  12. Repeat number ten until the entire novel is rewritten.
  13. After a month or more off, reread the novel.
  14. Repeat numbers 2-12, six more times. Really. Seven revisions with this method is the perfect number. Perfection.
    Note: it is cheating to go back to number one and start the process all over again. To date, I’ve cheated exactly eight times. And I’ve paid a heavy price for that cheating. Please, don’t do it.
  15. Send manuscript off to your editor or agent of choice.
  16. All of that should have taken you seven years, a year per draft, so you’re now seven years older. While your agent sends out the manuscript to carefully selected editors in a single-submission, exclusive strategy, repeat from number one. Somewhere in there, you’d better pick up bike riding or yoga — or both — to keep your body going while this wonderfully productive career of yours takes off.
  17. Finally, fourteen years after that first draft, sign your first contract and send in your second manuscript. And when your editor asks if you can do the requested revisions in seven-and-a-half days, you say yes. Repeat number three before you try to comply.
  18. Do the requested revisions in seven-and-a-half hours.
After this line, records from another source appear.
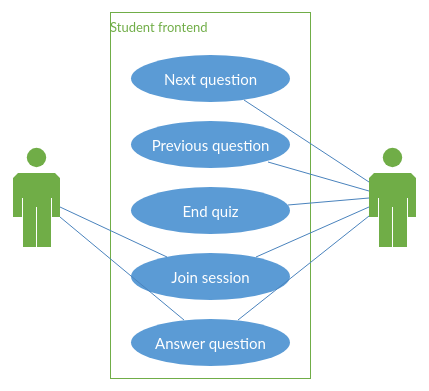
<!DOCTYPE html>
<html lang="en">
<head>
<meta charset="utf-8">
<title>Student frontend use cases</title>
<style>
:root {
  --green: #70ad47;
  --blue: #5b9bd5;
  --line: #4a83bd;
  --paper: #ffffff;
}
* { box-sizing: border-box; margin: 0; padding: 0; }
html, body { overflow: hidden; }
.diagram {
  position: relative;
  width: 429px;
  height: 391px;
  overflow: hidden;
  background: var(--paper);
  font-family: Lato, "Open Sans", sans-serif;
}
.system {
  position: absolute;
  left: 110px;
  top: 12px;
  width: 201px;
  height: 367px;
  border: 1px solid var(--green);
}
.system-name {
  height: 42px;
  padding-top: 6px;
  margin-left: -1px;
  font-size: 13px;
  font-weight: 400;
  line-height: 17px;
  white-space: nowrap;
  color: var(--green);
}
.use-cases {
  display: flex;
  flex-direction: column;
  gap: 19px;
  padding-left: 20px;
  list-style: none;
}
.use-case {
  display: flex;
  align-items: center;
  justify-content: center;
  width: 159px;
  height: 47px;
  border-radius: 50%;
  background: var(--blue);
  color: var(--paper);
  font-size: 15px;
  line-height: 20px;
  white-space: nowrap;
}
.links { position: absolute; left: 0; top: 0; }
.links line { stroke: var(--line); stroke-width: 1; }
.actor { fill: var(--green); }
</style>
</head>
<body>
<main class="diagram">
  <section class="system">
    <h1 class="system-name">Student frontend</h1>
    <ul class="use-cases">
      <li class="use-case">Next question</li>
      <li class="use-case">Previous question</li>
      <li class="use-case">End quiz</li>
      <li class="use-case">Join session</li>
      <li class="use-case">Answer question</li>
    </ul>
  </section>
  <svg class="links" width="429" height="391" viewBox="0 0 429 391" role="img" aria-label="Two actors linked to their use cases">
    <defs>
      <g id="actor">
        <circle cx="23.5" cy="9.5" r="9.7"/>
        <path d="M5 25H42L47 30V69H39V50H38V99H24V59H23V99H10V50H9V69H0V30Z"/>
      </g>
    </defs>
    <g class="left-links">
      <line x1="60" y1="207" x2="167" y2="257"/>
      <line x1="60" y1="217" x2="184" y2="320"/>
    </g>
    <g class="right-links">
      <line x1="369" y1="182" x2="244" y2="100"/>
      <line x1="369" y1="191" x2="268" y2="162"/>
      <line x1="369" y1="198" x2="288" y2="205"/>
      <line x1="369" y1="207" x2="256" y2="257"/>
      <line x1="369" y1="216" x2="238" y2="320"/>
    </g>
    <use class="actor" href="#actor" x="13" y="148"/>
    <use class="actor" href="#actor" x="369" y="148"/>
  </svg>
</main>
</body>
</html>
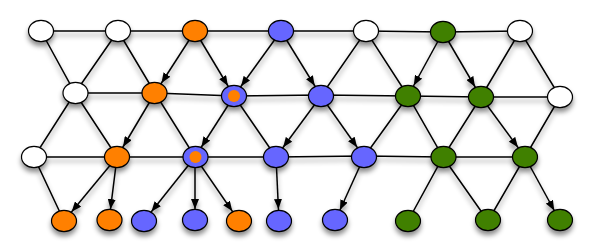
<!DOCTYPE html>
<html lang="en">
<head>
<meta charset="utf-8">
<title>Triangular lattice graph</title>
<style>
:root {
  --paper: #fff;
  --ink: #000;
  --plain: #fff;
  --orange: #ff8000;
  --blue: #6666ff;
  --green: #408000;
}
html, body { margin: 0; background: var(--paper); overflow: hidden; }
.graph { display: block; width: 594px; height: 252px; }
.edges { fill: none; stroke: var(--ink); stroke-width: 1.5; }
.arrows { marker-end: url(#arrowhead); }
.arrowhead { fill: var(--ink); }
.nodes { stroke: var(--ink); stroke-width: 1.2; }
.plain { fill: var(--plain); }
.orange { fill: var(--orange); }
.blue { fill: var(--blue); }
.green { fill: var(--green); }
.core { fill: var(--orange); stroke: none; }
</style>
</head>
<body>
<svg class="graph" viewBox="0 0 594 252" role="img" aria-label="Lattice of white, orange, blue and green nodes joined by lines and arrows">
  <defs>
    <ellipse id="node" rx="12.5" ry="10.7"/>
    <marker id="arrowhead" markerUnits="userSpaceOnUse" markerWidth="10" markerHeight="8" refX="22" refY="4" orient="auto">
      <path class="arrowhead" d="M0 0L10 4L0 8z"/>
    </marker>
    <filter id="shadow" filterUnits="userSpaceOnUse" x="0" y="0" width="594" height="252">
      <feDropShadow dx="0" dy="4" stdDeviation="2.5" flood-color="#000" flood-opacity=".45"/>
    </filter>
  </defs>

  <g filter="url(#shadow)">
    <g class="edges">
      <g class="rows">
        <path d="M41 31H366L443 32L520 31"/>
        <path d="M75 93H155L234 96L321 95L408 96L481 97H560"/>
        <path d="M34 157H195H276L364 156L443 157H525"/>
      </g>
      <g class="links">
        <path d="M41 31L75 93L118 31L155 93"/>
        <path d="M321 96L366 31L408 96"/>
        <path d="M481 97L520 31L560 97L525 157"/>
        <path d="M64 221L34 157L75 93L117 157"/>
        <path d="M155 93L195 157"/>
        <path d="M234 96L276 157"/>
        <path d="M364 157L408 96L443 157L481 97"/>
        <path d="M408 221L443 157L488 221L525 157"/>
      </g>
      <g class="arrows">
        <path d="M195 31L155 93"/>
        <path d="M195 31L234 96"/>
        <path d="M281 31L234 96"/>
        <path d="M281 31L321 96"/>
        <path d="M443 32L408 96"/>
        <path d="M443 32L481 97"/>
        <path d="M155 93L117 157"/>
        <path d="M234 96L195 157"/>
        <path d="M321 96L276 157"/>
        <path d="M321 96L364 157"/>
        <path d="M481 97L525 157"/>
        <path d="M117 157L64 221"/>
        <path d="M117 157L109 221"/>
        <path d="M195 157L144 221"/>
        <path d="M195 157V221"/>
        <path d="M195 157L239 221"/>
        <path d="M276 157L279 221"/>
        <path d="M364 157L335 221"/>
        <path d="M525 157L560 221"/>
      </g>
    </g>

    <g class="nodes">
      <g class="row-1">
        <use class="plain" href="#node" x="41" y="31"/>
        <use class="plain" href="#node" x="118" y="31"/>
        <use class="orange" href="#node" x="195" y="31"/>
        <use class="blue" href="#node" x="281" y="31"/>
        <use class="plain" href="#node" x="366" y="31"/>
        <use class="green" href="#node" x="443" y="32"/>
        <use class="plain" href="#node" x="520" y="31"/>
      </g>
      <g class="row-2">
        <use class="plain" href="#node" x="75.5" y="93"/>
        <use class="orange" href="#node" x="154.5" y="93"/>
        <use class="blue" href="#node" x="234" y="96"/>
        <circle class="core" cx="234" cy="96" r="6"/>
        <use class="blue" href="#node" x="321" y="96"/>
        <use class="green" href="#node" x="408" y="96"/>
        <use class="green" href="#node" x="481" y="97"/>
        <use class="plain" href="#node" x="560" y="97"/>
      </g>
      <g class="row-3">
        <use class="plain" href="#node" x="34" y="157"/>
        <use class="orange" href="#node" x="117" y="157"/>
        <use class="blue" href="#node" x="195.5" y="157"/>
        <circle class="core" cx="195.5" cy="157" r="6"/>
        <use class="blue" href="#node" x="276" y="157"/>
        <use class="blue" href="#node" x="364" y="157"/>
        <use class="green" href="#node" x="443.5" y="157"/>
        <use class="green" href="#node" x="525" y="157"/>
      </g>
      <g class="row-4">
        <use class="orange" href="#node" x="64" y="221"/>
        <use class="orange" href="#node" x="109.5" y="220"/>
        <use class="blue" href="#node" x="144" y="221"/>
        <use class="blue" href="#node" x="195" y="220"/>
        <use class="orange" href="#node" x="239" y="221"/>
        <use class="blue" href="#node" x="279" y="221"/>
        <use class="blue" href="#node" x="335" y="220"/>
        <use class="green" href="#node" x="408" y="221"/>
        <use class="green" href="#node" x="488" y="220"/>
        <use class="green" href="#node" x="560" y="220"/>
      </g>
    </g>
  </g>
</svg>
</body>
</html>
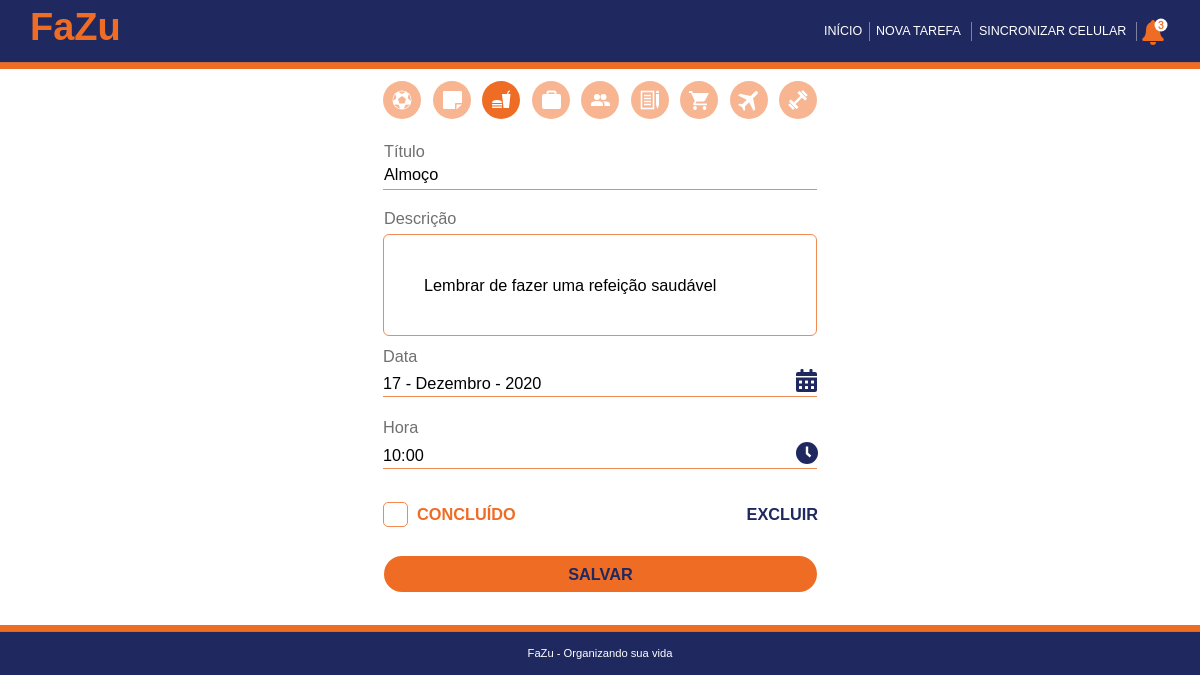
<!DOCTYPE html>
<html lang="pt-BR">
<head>
<meta charset="utf-8">
<title>FaZu - Tarefa</title>
<style>
:root {
  --navy: #1f285f;
  --orange: #ef6c25;
  --orange-edge: #cf6a38;
  --peach: #f7b592;
  --line: #ef8a52;
  --label: #707070;
  --white: #fff;
}
* { box-sizing: border-box; margin: 0; padding: 0; }
html, body { width: 1200px; height: 675px; overflow: hidden; }
body {
  display: flex;
  flex-direction: column;
  background: var(--white);
  color: #000;
  font: 16.3px/20px "Liberation Sans", Arial, sans-serif;
}
a { color: inherit; text-decoration: none; }
svg { display: block; }

.header {
  display: flex;
  justify-content: space-between;
  height: 69px;
  padding: 0 31px 0 30px;
  background: var(--navy);
  border-bottom: 6px solid var(--orange);
  box-shadow: inset 0 -1px var(--orange-edge);
}
.brand { height: 54px; font-size: 38px; font-weight: 700; line-height: 54px; color: var(--orange); }
.menu {
  display: grid;
  grid-template-columns: 46px 102px 165px 32px;
  align-items: center;
  height: 63px;
  color: var(--white);
  font-size: 12.5px;
  white-space: nowrap;
}
.menu a { height: 19px; line-height: 19px; }
.menu .item { border-right: 1px solid #7c82a6; }
.menu .item + .item { padding-left: 6px; }
.menu .item:nth-child(3) { padding-left: 7px; }
.menu .alerts { height: 28px; padding-left: 5px; }

.task { display: flex; flex-direction: column; flex: 1; width: 434px; margin-left: 383px; padding-top: 12px; }
.categories { display: flex; justify-content: space-between; list-style: none; height: 38px; }
.category { display: block; width: 38px; height: 38px; border-radius: 50%; background: var(--peach); color: var(--peach); }
.category.active { background: var(--orange); color: var(--orange); }
.category svg { fill: var(--white); }
.category .cut { fill: currentColor; }
.category .stroke { fill: none; stroke: var(--white); }

.label { color: var(--label); }
.field { border-bottom: 1px solid var(--line); }
.title { height: 49px; margin-top: 22px; padding-left: 1px; }
.title .value { margin-top: 3px; }
.description { margin-top: 18px; }
.description .label { padding-left: 1px; }
.description .value {
  display: flex;
  align-items: center;
  height: 102px;
  margin-top: 6px;
  padding-left: 40px;
  border: 1px solid var(--line);
  border-radius: 6px;
}
.date { height: 51px; margin-top: 10px; }
.date .value { margin-top: 7px; }
.time { height: 52px; margin-top: 20px; }
.time .value { margin-top: 8px; }
.row { display: flex; justify-content: space-between; height: 20px; }
.row svg { overflow: visible; fill: var(--navy); }
.date .row svg { margin-top: -4px; }
.time .row svg { margin-top: -3px; margin-right: -1px; }

.actions { display: flex; justify-content: space-between; align-items: center; height: 26px; margin: 32px -1px 0 0; font-weight: 700; }
.done { display: flex; align-items: center; gap: 9px; color: var(--orange); }
.box { width: 25px; height: 25px; border: 1px solid var(--line); border-radius: 5px; }
.remove { color: var(--navy); }
.save {
  height: 36px;
  margin: 29px 0 0 1px;
  border-radius: 18px;
  background: var(--orange);
  color: var(--navy);
  font-weight: 700;
  line-height: 36px;
  text-align: center;
}

.footer {
  height: 50px;
  border-top: 6px solid var(--orange);
  box-shadow: inset 0 1px var(--orange-edge);
  background: var(--navy);
  color: var(--white);
  font-size: 11.2px;
  line-height: 44px;
  text-align: center;
}
</style>
</head>
<body>
<header class="header">
  <a class="brand" href="#">FaZu</a>
  <nav class="menu">
    <a class="item" href="#">INÍCIO</a>
    <a class="item" href="#">NOVA TAREFA</a>
    <a class="item" href="#">SINCRONIZAR CELULAR</a>
    <a class="alerts" href="#" aria-label="3 notificações">
      <svg width="27" height="28" viewBox="0 0 27 28">
        <g fill="#ef6c25">
          <path d="M9 4Q9 2 11 2T13 4Q18 6 18 12Q18 18 21 20Q23 23 20 23H2Q-1 23 1 20Q4 18 4 12Q4 6 9 4Z"/>
          <path d="M8 24H14Q14 27 11 27T8 24Z"/>
        </g>
        <circle cx="19" cy="7" r="6.5" fill="#fff"/>
        <text x="19" y="10.5" font-size="10" text-anchor="middle" fill="#ef6c25" stroke="#ef6c25" stroke-width=".3">3</text>
      </svg>
    </a>
  </nav>
</header>

<main class="task">
  <ul class="categories">
    <li><a class="category" href="#" aria-label="Futebol">
      <svg width="38" height="38" viewBox="0 0 38 38">
        <circle cx="19" cy="19" r="9.5"/>
        <g class="cut">
          <path d="M19 15L23 18L21.5 22.5H16.5L15 18Z"/>
          <path id="patch" d="M15.5 11L19 13L22.5 11L21 10.4H17Z"/>
          <use href="#patch" transform="rotate(72 19 19)"/>
          <use href="#patch" transform="rotate(144 19 19)"/>
          <use href="#patch" transform="rotate(216 19 19)"/>
          <use href="#patch" transform="rotate(288 19 19)"/>
        </g>
      </svg></a></li>
    <li><a class="category" href="#" aria-label="Nota">
      <svg width="38" height="38" viewBox="0 0 38 38">
        <path d="M11 10H28Q29 10 29 11V22H23Q22 22 22 23V28H11Q10 28 10 27V11Q10 10 11 10Z"/>
        <path d="M23.5 23.5H29L23.5 28.5Z"/>
      </svg></a></li>
    <li><a class="category active" href="#" aria-label="Refeição">
      <svg width="38" height="38" viewBox="0 0 38 38">
        <path d="M20 13H25L26 10L28 9.5V10.5L26.8 11L26.3 13H28.5L27 27H21.5Z"/>
        <path d="M10 22Q10 19 15 19T20 22Z"/>
        <rect x="10" y="23" width="10" height="1.4"/>
        <path d="M10 25.4H20V26Q20 27 19 27H11Q10 27 10 26Z"/>
      </svg></a></li>
    <li><a class="category" href="#" aria-label="Trabalho">
      <svg width="38" height="38" viewBox="0 0 38 38">
        <rect x="10" y="13" width="19" height="15" rx="2"/>
        <path class="stroke" stroke-width="2" d="M15.5 14V11.5Q15.5 10.5 16.5 10.5H22.5Q23.5 10.5 23.5 11.5V14"/>
      </svg></a></li>
    <li><a class="category" href="#" aria-label="Reunião">
      <svg width="38" height="38" viewBox="0 0 38 38">
        <circle cx="16" cy="16" r="3"/>
        <circle cx="22.5" cy="16" r="3"/>
        <path d="M10 25V23Q10 20 16 20T22 23V25Z"/>
        <path d="M23.5 25V23Q23.5 21.5 22 20.2Q29 20 29 23V25Z"/>
      </svg></a></li>
    <li><a class="category" href="#" aria-label="Estudo">
      <svg width="38" height="38" viewBox="0 0 38 38">
        <rect class="stroke" stroke-width="1.6" x="10.5" y="10.5" width="12" height="17"/>
        <path class="stroke" stroke-width="1.5" d="M13 14.5H20M13 17.5H20M13 20.5H20M13 23.5H20"/>
        <path d="M25 12V11Q25 9.5 26.5 9.5T28 11V12ZM25 13H28V24L26.5 28L25 24Z"/>
      </svg></a></li>
    <li><a class="category" href="#" aria-label="Compras">
      <svg width="38" height="38" viewBox="0 0 38 38">
        <path d="M9 10H12.2L13 12H28Q29 12 28.5 13L25 19.5Q24.5 20.5 23.5 20.5H16.5L15.5 22.4H27V24.3H14Q12.5 24 13.4 22.3L14.8 20L11 12H9Z"/>
        <circle cx="15" cy="27" r="1.9"/>
        <circle cx="24.5" cy="27" r="1.9"/>
      </svg></a></li>
    <li><a class="category" href="#" aria-label="Viagem">
      <svg width="38" height="38" viewBox="0 0 38 38">
        <path transform="rotate(45 19 19)" d="M19 7Q20.7 7 20.7 9V15L30 21V23.5L20.7 20.5V26.5L23.2 28.5V30.3L19 29L14.8 30.3V28.5L17.3 26.5V20.5L8 23.5V21L17.3 15V9Q17.3 7 19 7Z"/>
      </svg></a></li>
    <li><a class="category" href="#" aria-label="Academia">
      <svg width="38" height="38" viewBox="0 0 38 38">
        <g transform="rotate(-45 19 19)">
          <rect x="14" y="17.8" width="10" height="2.4"/>
          <rect x="11.5" y="13.5" width="3" height="11" rx=".6"/>
          <rect x="23.5" y="13.5" width="3" height="11" rx=".6"/>
          <rect x="8.5" y="15.5" width="2.4" height="7" rx=".6"/>
          <rect x="27.1" y="15.5" width="2.4" height="7" rx=".6"/>
        </g>
      </svg></a></li>
  </ul>

  <section class="field title">
    <p class="label">Título</p>
    <p class="value">Almoço</p>
  </section>
  <section class="description">
    <p class="label">Descrição</p>
    <p class="value">Lembrar de fazer uma refeição saudável</p>
  </section>
  <section class="field date">
    <p class="label">Data</p>
    <div class="row value">
      <p>17 - Dezembro - 2020</p>
      <svg width="21" height="23" viewBox="0 0 21 23" aria-label="Calendário">
        <path d="M2 3H4.5V1Q4.5 0 5.5 0H6.5Q7.5 0 7.5 1V3H13.5V1Q13.5 0 14.5 0H15.5Q16.5 0 16.5 1V3H19Q21 3 21 5V7H0V5Q0 3 2 3Z"/>
        <path d="M0 8.5H21V21Q21 23 19 23H2Q0 23 0 21Z"/>
        <g fill="#fff">
          <rect id="day" x="3" y="11.5" width="3" height="3" rx=".5"/>
          <use href="#day" x="6"/>
          <use href="#day" x="12"/>
          <use href="#day" y="5.5"/>
          <use href="#day" x="6" y="5.5"/>
          <use href="#day" x="12" y="5.5"/>
        </g>
      </svg>
    </div>
  </section>
  <section class="field time">
    <p class="label">Hora</p>
    <div class="row value">
      <p>10:00</p>
      <svg width="22" height="22" viewBox="0 0 22 22" aria-label="Relógio">
        <circle cx="11" cy="11" r="11"/>
        <path d="M11 4.5V11.5L14.5 14.5" fill="none" stroke="#fff" stroke-width="2.4"/>
      </svg>
    </div>
  </section>

  <div class="actions">
    <a class="done" href="#"><span class="box"></span>CONCLUÍDO</a>
    <a class="remove" href="#">EXCLUIR</a>
  </div>
  <a class="save" href="#">SALVAR</a>
</main>

<footer class="footer">FaZu - Organizando sua vida</footer>
</body>
</html>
Yes, those last fourteen years of apprenticeship have really trained you how to write.
  19. Sit back and enjoy your new career! It was a long apprenticeship. But you made it.

Anyone have advice on shortcuts?

  • Kristin
    August 26, 2009

    I’m not shooting for being a noted author. So I do believe in shortcuts.

    I recommend throwing out point 10 unless you have a truly compelling reason for pitching out all your old words. First drafts often have plenty of energy. I recently found myself looking over the first scribbled rough draft of SAVING THE GRIFFIN. The actual conversation between my two main characters made it almost word for word into the first page of the book.

    What’s a good reason for doing a massive revision such as the one in point 10? I actually did this once for my first novel-length manuscript about 13 years after I finished it the first time. I’d grown quite a bit as a writer, but when I went back to the project, I could tell that I was just nibbling around the edges of the story. So I changed my main character’s family background and commenced on the revision. But I did look at the original pages just to make sure that there wasn’t anything that I wanted to put back in for a true synthesis.

    And how about point 13? The seven complete from the ground up revisions? Uh, no. But I keep myself open to discovering new things about my characters with each sweep through the manuscript.

    So what are my numbers? I’ll have close to three published novels in twenty plus years of work. Along with that, I have three projects circulating and four that are in the desk drawer.

  • Shari
    August 28, 2009

    Ahaha! Excellent post and – unfortunately – all too close to reality, lol.